Deosaran and the commission members also have to study a batch of documents submitted along with the Solicitor General’s report as it investigates the process by which Gibbs leased a Zenith Air Scout Surveillance Aircraft at an estimated cost of $902,777.
The Solicitor General has found that Gibbs breached several legal statutes including the Central Tenders Board Act. Gibbs, in his response to the Solicitor General, says he acted in accordance with the Constitution which states that as CoP he has full responsibility for the Police Service, including financial matters. The commission members were due to meet tomorrow on the issue but require more time to review the evidence, a PSC source said yesterday.
“We have been giving due seriousness to this report as well as several other related documents that come under the commissioner’s constitutional mandate, and we shall be meeting in a few days to give this matter the appropriate urgent attention.”
The source added that during the meeting the commissioners will decide on the way forward for Gibbs whose fate hangs in the balance. According to the source “we are striving to respond accordingly.”
Newsday understands Deosaran is expected to spend some hours today at the commission’s office in preparation for the meeting with the other commissioners.
The other members of the PSC are Addison Khan, Kenneth Parker, Martin George and Jacqueline Cheeseman.
Additionally the PSC source told Newsday yesterday that based on the legal opinion of the Solicitor General, the Police Service, on a matter of principle, should cease using the aircraft it leased to carry out surveillance as part of anti-crime measures.
The PSC may give instructions to the Police Service to ground the aircraft.
Gibbs held his weekly executive meeting with his assistant commissioners and deputy commissioners yesterday and, according to sources, he did not discuss the Solicitor General’s report. Sources said Gibbs gave no indication that he was worried about any move to have him dismissed, suspended or disciplined for leasing the aircraft. The aircraft lease is also being reviewed by the Police Complaints Authority (PCA) which has requested a copy of the Solicitor General’s report.
“We consider the advice given by the Solicitor General very relevant to what we are doing,” PCA director Gillian Lucky said at a press conference yesterday.
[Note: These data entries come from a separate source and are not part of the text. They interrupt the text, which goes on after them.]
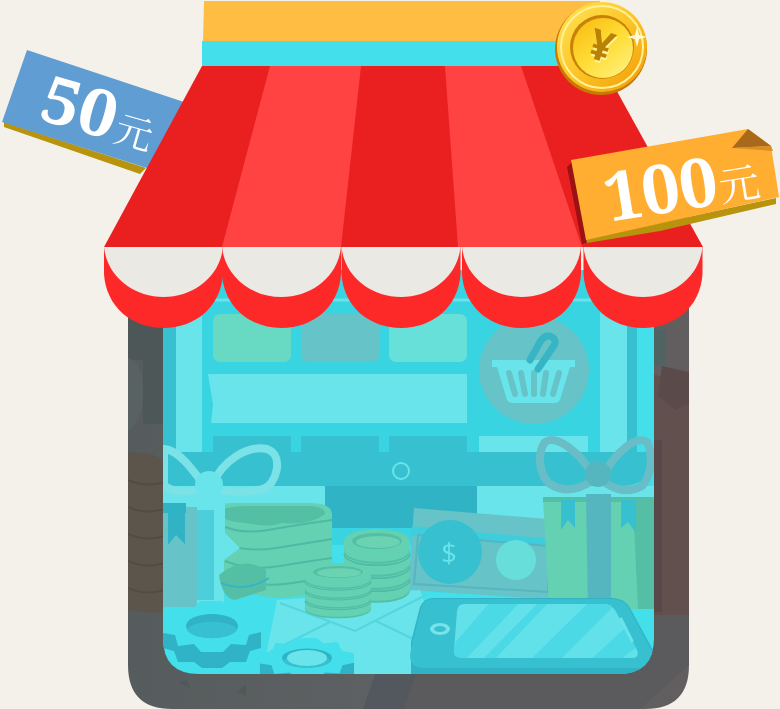
<!DOCTYPE html>
<html lang="zh">
<head>
<meta charset="utf-8">
<title>Shop front with coupons</title>
<style>
:root{--paper:#f4f1ea;--red:#ea2020;--coral:#ff4343;--trim:#fd2929;--cream:#ebe9e4;--amber:#ffbe43;--cyan:#43dfea;--frame:#5f6062;--aqua:#39d4e1;--ice:#68e4ea;--teal:#37c0cf;--deep:#2fb3c5;--dusk:#66c3c8;--mint:#68d9c2;--leaf:#63d1b2;--leafdark:#55bfa6;--blue:#609dd2;--orange:#ffae31;--olive:#b8930d}
html,body{margin:0;width:780px;height:709px;overflow:hidden;background:var(--paper)}
svg{display:block}
.red{fill:var(--red)}.coral{fill:var(--coral)}.trim{fill:var(--trim)}.cream{fill:var(--cream)}
.aqua{fill:var(--aqua)}.ice{fill:var(--ice)}.teal{fill:var(--teal)}.deep{fill:var(--deep)}.dusk{fill:var(--dusk)}.mint{fill:var(--mint)}.leaf{fill:var(--leaf)}.leafdark{fill:var(--leafdark)}.cyan{fill:var(--cyan)}
.ribbon{fill:none;stroke-width:8;stroke-linejoin:round}
.amount{font-family:"Noto Serif","Noto Serif CJK SC",serif;font-weight:700;fill:#fff}
.unit{font-family:"Noto Serif CJK SC",serif;font-weight:500;fill:#fff}
.dollar{font-family:"Open Sans",sans-serif;font-size:28px;fill:var(--ice)}
.yen{font-family:"Noto Sans",sans-serif;font-weight:700;font-size:42px}
</style>
</head>
<body>
<svg width="780" height="709" viewBox="0 0 780 709">
<defs>
<clipPath id="frame-shape"><path d="M128 290H689V665Q689 709 645 709H172Q128 709 128 665Z"/></clipPath>
<clipPath id="screen-shape"><path d="M163 270H654V638Q654 674 618 674H199Q163 674 163 638Z"/></clipPath>
<clipPath id="phone-glass"><path d="M464 604H604Q611 604 615 610L637 650Q640 658 632 658H462Q453 658 454 650L457 611Q458 604 464 604Z"/></clipPath>
<linearGradient id="gold" x1="0" y1="0" x2="1" y2="1"><stop offset="0" stop-color="#ffe65a"/><stop offset=".5" stop-color="#fdc526"/><stop offset="1" stop-color="#ef9a05"/></linearGradient>
<linearGradient id="gold-face" x1="0" y1="0" x2=".8" y2="1"><stop offset="0" stop-color="#f7b90e"/><stop offset=".55" stop-color="#ffdc35"/><stop offset="1" stop-color="#fff07a"/></linearGradient>
<linearGradient id="frame-tone" x1="0" y1="0" x2="1" y2="0"><stop offset="0" stop-color="#565c5d"/><stop offset=".5" stop-color="#5f6163"/><stop offset="1" stop-color="#625e60"/></linearGradient>
<g id="valance">
<path class="trim" d="M0 0V27C2 60 28 81 59.500 81S117 60 119 27V0Z"/>
<path class="cream" d="M0 0H119C116 30 89 50 59.500 50S3 30 0 0Z"/>
</g>
<g id="coin-slice">
<path class="leafdark" d="M-33 0V10C-33 27 33 27 33 10V0Z"/>
<path class="leaf" d="M-33 0V8C-33 25 33 25 33 8V0Z"/>
<ellipse class="leaf" rx="33" ry="12"/>
</g>
<g id="coin-stack">
<use href="#coin-slice" y="39"/><use href="#coin-slice" y="26"/><use href="#coin-slice" y="13"/><use href="#coin-slice"/>
<path d="M-33 13C-31 28 31 28 33 13M-33 26C-31 41 31 41 33 26M-33 39C-31 54 31 54 33 39" fill="none" stroke="#50b9a4" stroke-width="1.500"/>
<ellipse class="leafdark" rx="25" ry="8"/><ellipse cx="1" cy="1" rx="22" ry="6" fill="#6bd3b2"/>
</g>
<g id="gear">
<path class="deep" d="M-49 2V22L-38 25L-34 36H-18L-10 42H10L18 36H34L38 25L49 22V2Z"/>
<path class="cyan" d="M-49-6L-36-9L-33-19L-19-17L-12-25H10L17-18L32-20L36-9L49-6V6L37 9L34 19L19 18L11 26H-11L-18 18L-34 20L-37 9L-49 7Z"/>
<ellipse class="deep" rx="26" ry="12"/><path class="teal" d="M-25 4C-20-7 20-7 25 4C18 15-18 15-25 4Z"/>
</g>
</defs>

<rect width="780" height="709" fill="var(--paper)"/>

<g id="device-frame" clip-path="url(#frame-shape)">
<rect x="128" y="290" width="561" height="419" fill="url(#frame-tone)"/>
<path d="M128 310H163V424H143V360H128Z" fill="#4d5758"/>
<path d="M128 358Q143 362 143 392T128 430Z" fill="#596263"/>
<path d="M128 452Q158 452 164 463V612Q148 614 128 610Z" fill="#5b554c"/>
<path d="M128 480Q145 488 164 482M128 507Q145 515 164 509M128 534Q145 542 164 536M128 561Q145 569 164 563M128 588Q145 596 164 590" fill="none" stroke="#514c45" stroke-width="2"/>
<path d="M654 375L689 380V615H654Z" fill="#62504f"/>
<path d="M654 330H666V365H654Z" fill="#4f6363"/>
<path d="M662 366L689 372V404L675 410L658 396Z" fill="#5b4a4a"/>
<path d="M654 440H662V612H654Z" fill="#584849"/>
<path d="M654 615H689V665L640 709H400L415 674H600Z" fill="#5b5b5e"/>
<path d="M375 674H416L404 709H363Z" fill="#53585f"/>
<path d="M178 683L187 680L190 688ZM238 692L246 684V696Z" fill="#51575b"/>
</g>

<g id="screen" clip-path="url(#screen-shape)">
<rect class="cyan" x="163" y="270" width="491" height="404"/>
<g id="monitor">
<path class="teal" d="M163 270H176V452H163ZM626 270H637V452H626Z"/>
<rect class="ice" x="176" y="270" width="26" height="182"/>
<rect class="ice" x="600" y="270" width="27" height="182"/>
<rect class="aqua" x="202" y="270" width="398" height="182"/>
<path d="M202 300H600" stroke="#68e4ea" stroke-width="3"/>
<rect class="mint" x="213" y="314" width="78" height="48" rx="7"/>
<rect class="dusk" x="301" y="314" width="78" height="48" rx="7"/>
<rect x="389" y="314" width="78" height="48" rx="7" fill="#67e0da"/>
<path class="ice" d="M208 374H467V423H211L213 405Z"/>
<path class="teal" d="M213 436H291V452H213ZM301 436H379V452H301ZM389 436H467V452H389Z"/>
<rect class="ice" x="479" y="436" width="109" height="16"/>
<path class="teal" d="M163 452H654V472Q640 486 620 486H163Z"/>
<circle cx="401" cy="471" r="8" fill="none" stroke="#68e4ea" stroke-width="2"/>
<path class="ice" d="M163 486H325V520H163ZM477 486H654V520H477Z"/>
<path class="deep" d="M325 486H477V528H325Z"/>
<path class="aqua" d="M325 528H477V545H325Z"/>
</g>
<g id="basket-badge">
<ellipse class="dusk" cx="534" cy="370" rx="55" ry="54"/>
<path class="ice" d="M492 360H575V367H570L560 400Q558 403 554 403H513Q509 403 507 400L497 367H492Z"/>
<path d="M509 373L515 394M521 373L525 394M534 373V394M546 373L543 394M559 373L553 394" stroke="#66c3c8" stroke-width="6" stroke-linecap="round"/>
<path d="M530 360L540 342Q546 333 552 337T553 347L538 369" fill="none" stroke="#37b5c5" stroke-width="7" stroke-linecap="round"/>
</g>

<g id="coins-back">
<path class="leaf" d="M205 512Q210 503 235 503H310Q330 503 332 513V578Q328 596 282 598Q240 597 218 576Z"/>
<path d="M218 524Q240 535 268 530T332 520M220 542Q244 553 276 548T332 539M225 561Q250 571 280 566T332 558M235 579Q260 587 285 584T332 575" fill="none" stroke="#50b9a4" stroke-width="2"/>
<path class="leafdark" d="M217 511Q230 506 248 506H312Q326 508 325 514Q310 526 282 523Q268 528 246 523Q222 522 217 511Z"/>
</g>

<g id="banknotes">
<path class="dusk" d="M414 508L560 520V600L408 590Z"/>
<path d="M412 526L560 540V548L411 536Z" fill="#3ecddc"/>
<path d="M418 535L548 546V592L414 584Z" fill="none" stroke="#58b5bf" stroke-width="2"/>
<circle class="teal" cx="450" cy="552" r="32"/>
<circle cx="516" cy="560" r="20" fill="#68dedb"/>
<text class="dollar" x="441" y="563">$</text>
</g>

<path class="ice" d="M277 600L420 590L450 674H262Z"/>
<path d="M280 603L355 631L426 595M270 652L330 622M376 621L440 652" fill="none" stroke="#54d5de" stroke-width="2"/>
<use href="#coin-stack" x="377" y="541"/>
<use href="#coin-stack" transform="translate(338 572) scale(1 .75)"/>

<g id="gift-left">
<path class="dusk" d="M163 507H214V607H163Z"/>
<path class="deep" d="M163 503H186V513H163ZM168 512L185 510V544L176 535L168 545Z"/>
<path class="ice" d="M197 494H225V533L240 548L224 560V607H197Z"/>
<path class="teal" d="M197 510H214V600H197Z" opacity=".55"/>
<path class="leafdark" d="M219 575Q243 555 266 570V590L235 600Q222 598 219 575Z"/>
<path d="M221 583Q246 593 269 578" fill="none" stroke="#37b5c5" stroke-width="2"/>
<path class="ribbon" stroke="#7be2e8" d="M207 489C190 466 178 450 164 449V486Q181 496 204 488M212 485C222 461 247 445 267 449C285 455 276 486 263 489Q238 495 216 489"/>
<circle class="ice" cx="209" cy="485" r="14"/>
</g>

<g id="gift-right">
<path class="leaf" d="M543 498H654V609H549Z"/>
<path class="leafdark" d="M543 497H654V502H543ZM633 502H654V609H638Z"/>
<path fill="#55b6bf" d="M586 494H611V609H588Z"/>
<path class="teal" d="M561 500H575V528L568 520L561 530ZM621 500H636V533L628 522L621 528Z"/>
<path class="ribbon" stroke="#69bdc6" d="M592 474C581 454 557 434 545 442C536 455 540 476 550 484Q569 496 592 481M604 474C616 452 636 435 647 442C654 456 651 476 642 486Q624 496 604 482"/>
<circle fill="#55b6bf" cx="598" cy="474" r="13"/>
</g>

<g id="phone">
<path class="deep" d="M411 642L420 607Q424 598 434 598H612Q624 598 630 608L654 652V676H411Z"/>
<path class="teal" d="M413 640L421 608Q424 599 433 599H612Q623 599 629 608L654 655V668H422Q410 667 410 655Z"/>
<path d="M454 650L457 611Q458 604 464 604H604Q611 604 615 610L637 650Q640 658 632 658H462Q453 658 454 650Z" fill="#62e1eb"/>
<g clip-path="url(#phone-glass)" fill="#4bd9e6"><path d="M492 600H522L465 660H440ZM541 600H551L494 660H482ZM591 600H620L560 660H530ZM634 620L646 640L620 660H590Z"/></g>
<ellipse cx="440" cy="629" rx="10" ry="6" fill="#78e3eb"/><ellipse class="teal" cx="440" cy="629" rx="6" ry="3"/>
<path d="M621 619L632 641" stroke="#68e4ea" stroke-width="3" stroke-linecap="round"/>
</g>
<use href="#gear" x="212" y="626"/>
<use href="#gear" transform="translate(307 658) scale(.96 .8)"/>
<ellipse class="ice" cx="307" cy="658" rx="20" ry="8"/>
</g>

<g id="coupon-50">
<path d="M4 122L146 168L140 174L4 127Z" fill="var(--olive)"/>
<path d="M27 50L190 104L150 169L2 122Z" fill="var(--blue)"/>
<g transform="translate(37 119) rotate(16)"><text class="amount" font-size="65" textLength="76" lengthAdjust="spacingAndGlyphs">50</text><text class="unit" x="78" y="0" font-size="38">元</text></g>
</g>

<g id="awning">
<path class="red" d="M202 66H603L703 247H104Z"/>
<path class="coral" d="M270 66H361L341 247H222ZM445 66H521L582 247H458Z"/>
<path d="M204 1H600V42H203Z" fill="var(--amber)"/>
<path class="cyan" d="M202 41H600V66H202Z"/>
<use href="#valance" x="104" y="247"/><use href="#valance" x="222" y="247"/><use href="#valance" x="341.500" y="247"/><use href="#valance" x="462" y="247"/><use href="#valance" x="583.500" y="247"/>
</g>

<g id="coin">
<circle cx="601" cy="49" r="46" fill="#c87904"/>
<circle cx="602" cy="47" r="45" fill="url(#gold)"/>
<circle cx="602" cy="47" r="41" fill="none" stroke="#fff09a" stroke-width="2"/>
<circle cx="602" cy="47" r="32" fill="#c98208"/>
<circle cx="603" cy="48" r="30" fill="url(#gold-face)"/>
<g transform="rotate(18 602 47)"><text class="yen" x="590" y="63" fill="#fff3a0">¥</text><text class="yen" x="589" y="61" fill="#b98206">¥</text></g>
<path d="M637 27L639 35L647 37L639 39L637 47L635 39L627 37L635 35Z" fill="#fffbd8"/>
</g>

<g id="coupon-100">
<path d="M567 167L573 161L590 238L668 222L582 244Z" fill="#9c1113"/>
<path d="M586 239L776 198V204L660 231L587 243Z" fill="var(--olive)"/>
<path d="M571 160L748 129L771 146L779 197L586 240Z" fill="var(--orange)"/>
<path d="M748 129L771 146L732 148Z" fill="#a9691b"/>
<path d="M732 148L771 146L773 151Z" fill="#d98f25"/>
<g transform="translate(608 222) rotate(-9)"><text class="amount" font-size="68" textLength="114" lengthAdjust="spacingAndGlyphs">100</text><text class="unit" x="115" y="-2" font-size="41">元</text></g>
</g>
</svg>
</body>
</html>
She said the authority was in the process of collecting “evidence” to determine if an arguable prima facie case can be brought against the top cop.
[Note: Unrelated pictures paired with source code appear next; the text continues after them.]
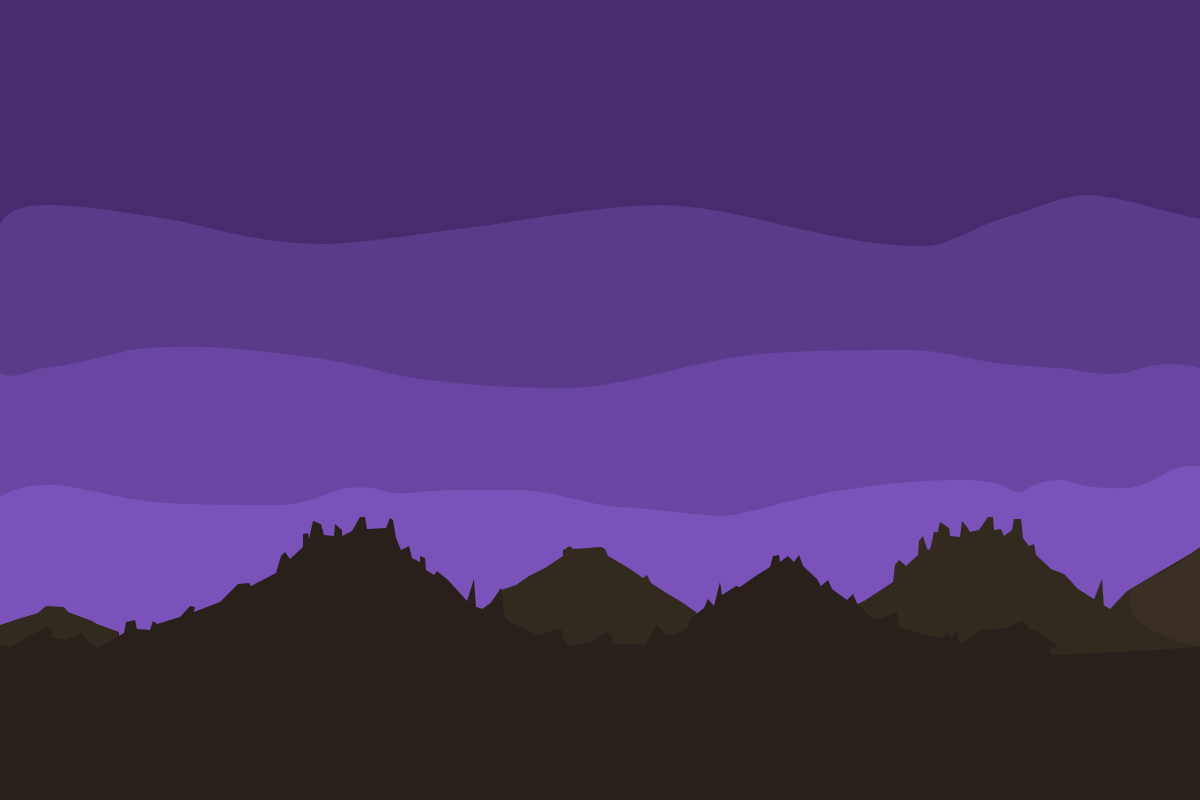
<!DOCTYPE html>
<html lang="en">
<head>
<meta charset="utf-8">
<title>Dusk over the mountains</title>
<style>
:root {
  --sky-night: #472b6f;
  --sky-high: #5a3b89;
  --sky-mid: #6a45a2;
  --sky-low: #7b52ba;
  --ridge-east: #3a2f25;
  --ridge-far: #32291f;
  --ridge-near: #29201b;
}
html, body { margin: 0; width: 1200px; height: 800px; overflow: hidden; background: var(--sky-night); }
.landscape { display: block; width: 1200px; height: 800px; }
.sky-night { fill: var(--sky-night); }
.sky-high { fill: var(--sky-high); }
.sky-mid { fill: var(--sky-mid); }
.sky-low { fill: var(--sky-low); }
.ridge-east { fill: var(--ridge-east); }
.ridge-far { fill: var(--ridge-far); }
.ridge-near { fill: var(--ridge-near); }
</style>
</head>
<body>
<svg class="landscape" viewBox="0 0 1200 800" role="img" aria-label="Jagged dark mountains under a purple layered dusk sky">
  <g id="sky">
    <rect class="sky-night" width="1200" height="800"/>
    <path class="sky-high" d="M0 224C8 210 22 205 50 205C85 205 140 215 180 221C220 231 270 244 325 244C370 243 430 232 490 225C550 216 610 205 662 205C710 206 755 219 800 229C840 238 880 246 918 246Q937 247 950 240C975 231 980 225 1010 216C1040 208 1062 195 1088 195C1120 196 1160 211 1200 219V800H0Z"/>
    <path class="sky-mid" d="M0 374Q14 379 38 369C75 365 105 356 130 350C155 346 200 346 225 348C265 351 310 356 345 363C385 371 400 378 440 381C475 386 520 388 570 388C625 386 675 367 730 358C770 351 830 350 905 350C940 350 965 358 995 363C1020 366 1045 367 1070 369C1090 373 1110 376 1130 372C1150 364 1175 361 1200 368V800H0Z"/>
    <path class="sky-low" d="M0 497C15 487 35 484 58 485C90 489 110 496 138 500C170 505 230 505 282 505C312 503 325 493 345 488Q362 486 378 489Q394 496 418 492C450 489 490 490 525 490C560 493 585 504 618 507C650 508 685 514 720 516C755 514 795 496 850 489C890 483 920 480 960 480C985 480 995 482 1006 487Q1019 497 1030 487C1050 478 1064 479 1075 483Q1090 489 1128 488C1155 485 1165 467 1190 466H1200V800H0Z"/>
  </g>

  <g id="far-ridge">
    <path class="ridge-far" d="M0 625L18 619L38 613L46 606L64 607L68 612L92 621L97 624L119 632V670H0Z"/>
    <path class="ridge-far" d="M478 612L492 602L501 590L516 585L529 576L545 568L563 556V550L570 546L573 549L601 547L605 549L608 556L627 567L643 578L647 575L651 583L668 594L680 601L696 612L740 670H478Z"/>
    <path class="ridge-far" d="M840 612L864 601L893 582L895 565L899 560L906 566L918 555L919 541L923 536L927 549L930 550L934 532L938 532L940 522L949 528L950 536L960 537L962 521L967 527L970 532L979 530L988 517L993 517L994 530L1001 529L1004 536L1012 530L1014 519L1021 519L1023 538L1029 546L1034 544L1036 555L1051 569L1064 574L1078 589L1097 601L1110 609L1126 592L1132 588L1200 548V652L1060 655L840 670Z"/>
    <polygon class="ridge-far" points="1093,602 1102,579 1104,608"/>
    <path class="ridge-east" d="M1131 589L1142 583L1152 577L1173 567L1184 559L1200 547V646C1175 643 1150 630 1137 621Q1127 608 1131 589Z"/>
  </g>

  <g id="near-ridge">
    <path class="ridge-near" d="M0 645L9 647L21 641L33 634L48 627L53 629L52 638L65 640L82 633L88 642L97 648L108 642L124 633L126 622L135 620L137 629L150 630L153 621L157 624L180 617L190 606L195 607L194 612L220 602L238 584L249 583L251 586L276 573L281 556L285 552L290 559L303 547L303 534L308 533L309 539L313 521L321 524L324 535L334 536L335 524L342 530V536L352 531L360 517L365 517L367 529L386 528L390 518L393 520L396 538L401 550L409 546L412 558L420 562V556L425 558L426 570L434 575L437 571L448 580L467 601L474 579L476 607L483 609L490 604L501 588C505 602 499 616 511 622L537 635L552 631L561 629L564 640L569 646L593 641L606 632L613 637L612 643L645 645L657 625L663 630L662 634L674 635L688 627L690 619L704 608L708 599L714 606L720 582L722 595L736 586L740 587L757 575L770 567L773 556L779 555L780 562L788 556L794 562L799 555L803 566L817 579L821 586L828 580L832 589L847 600L853 594L859 608L861 605L867 614L877 620L897 612L899 628L923 634L943 638L946 632L951 637L957 632L960 644L982 630L1005 628L1023 620L1030 630L1037 631L1058 646L1050 650L1052 655C1100 653 1155 650 1200 647V800H0Z"/>
  </g>
</svg>
</body>
</html>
“We would then determine if a prima facie case, criminal offence or corruption can be brought against the commissioner and to determine if the case even warrants further investigation,” Lucky said. She indicated if any incriminating evidence is found it would be taken to Director of Public Prosecutions, Roger Gaspard.
As a result of the number of enquires into the matter, Lucky yesterday sought to clarify that there was no question of three parallel investigations - by the PCA, PSC and the Solicitor General - being conducted.
“The PSC has the sole responsibility to make an assessment and determination if any action is to be taken. It is not for parallel investigations to be taken. The PCA will gather evidence and then determine if there was any wrongdoing. Following this, then it would be determined if any action would be taken such as sending the evidence to the Office of the Director of Public Prosecution or the PSC,” Lucky explained.
Lucky also disclosed that reports from Gibbs or Ewatski have been requested.
Dirk Barnes, managing director of TT Air Support, the company from which the police leased the aircraft for a period of 12 weeks yesterday said he had no comment to make in the findings of the Solicitor General’s report. Asked by Newsday if he had read the findings of the report Barnes confirmed he had but again offered no comment on the matter.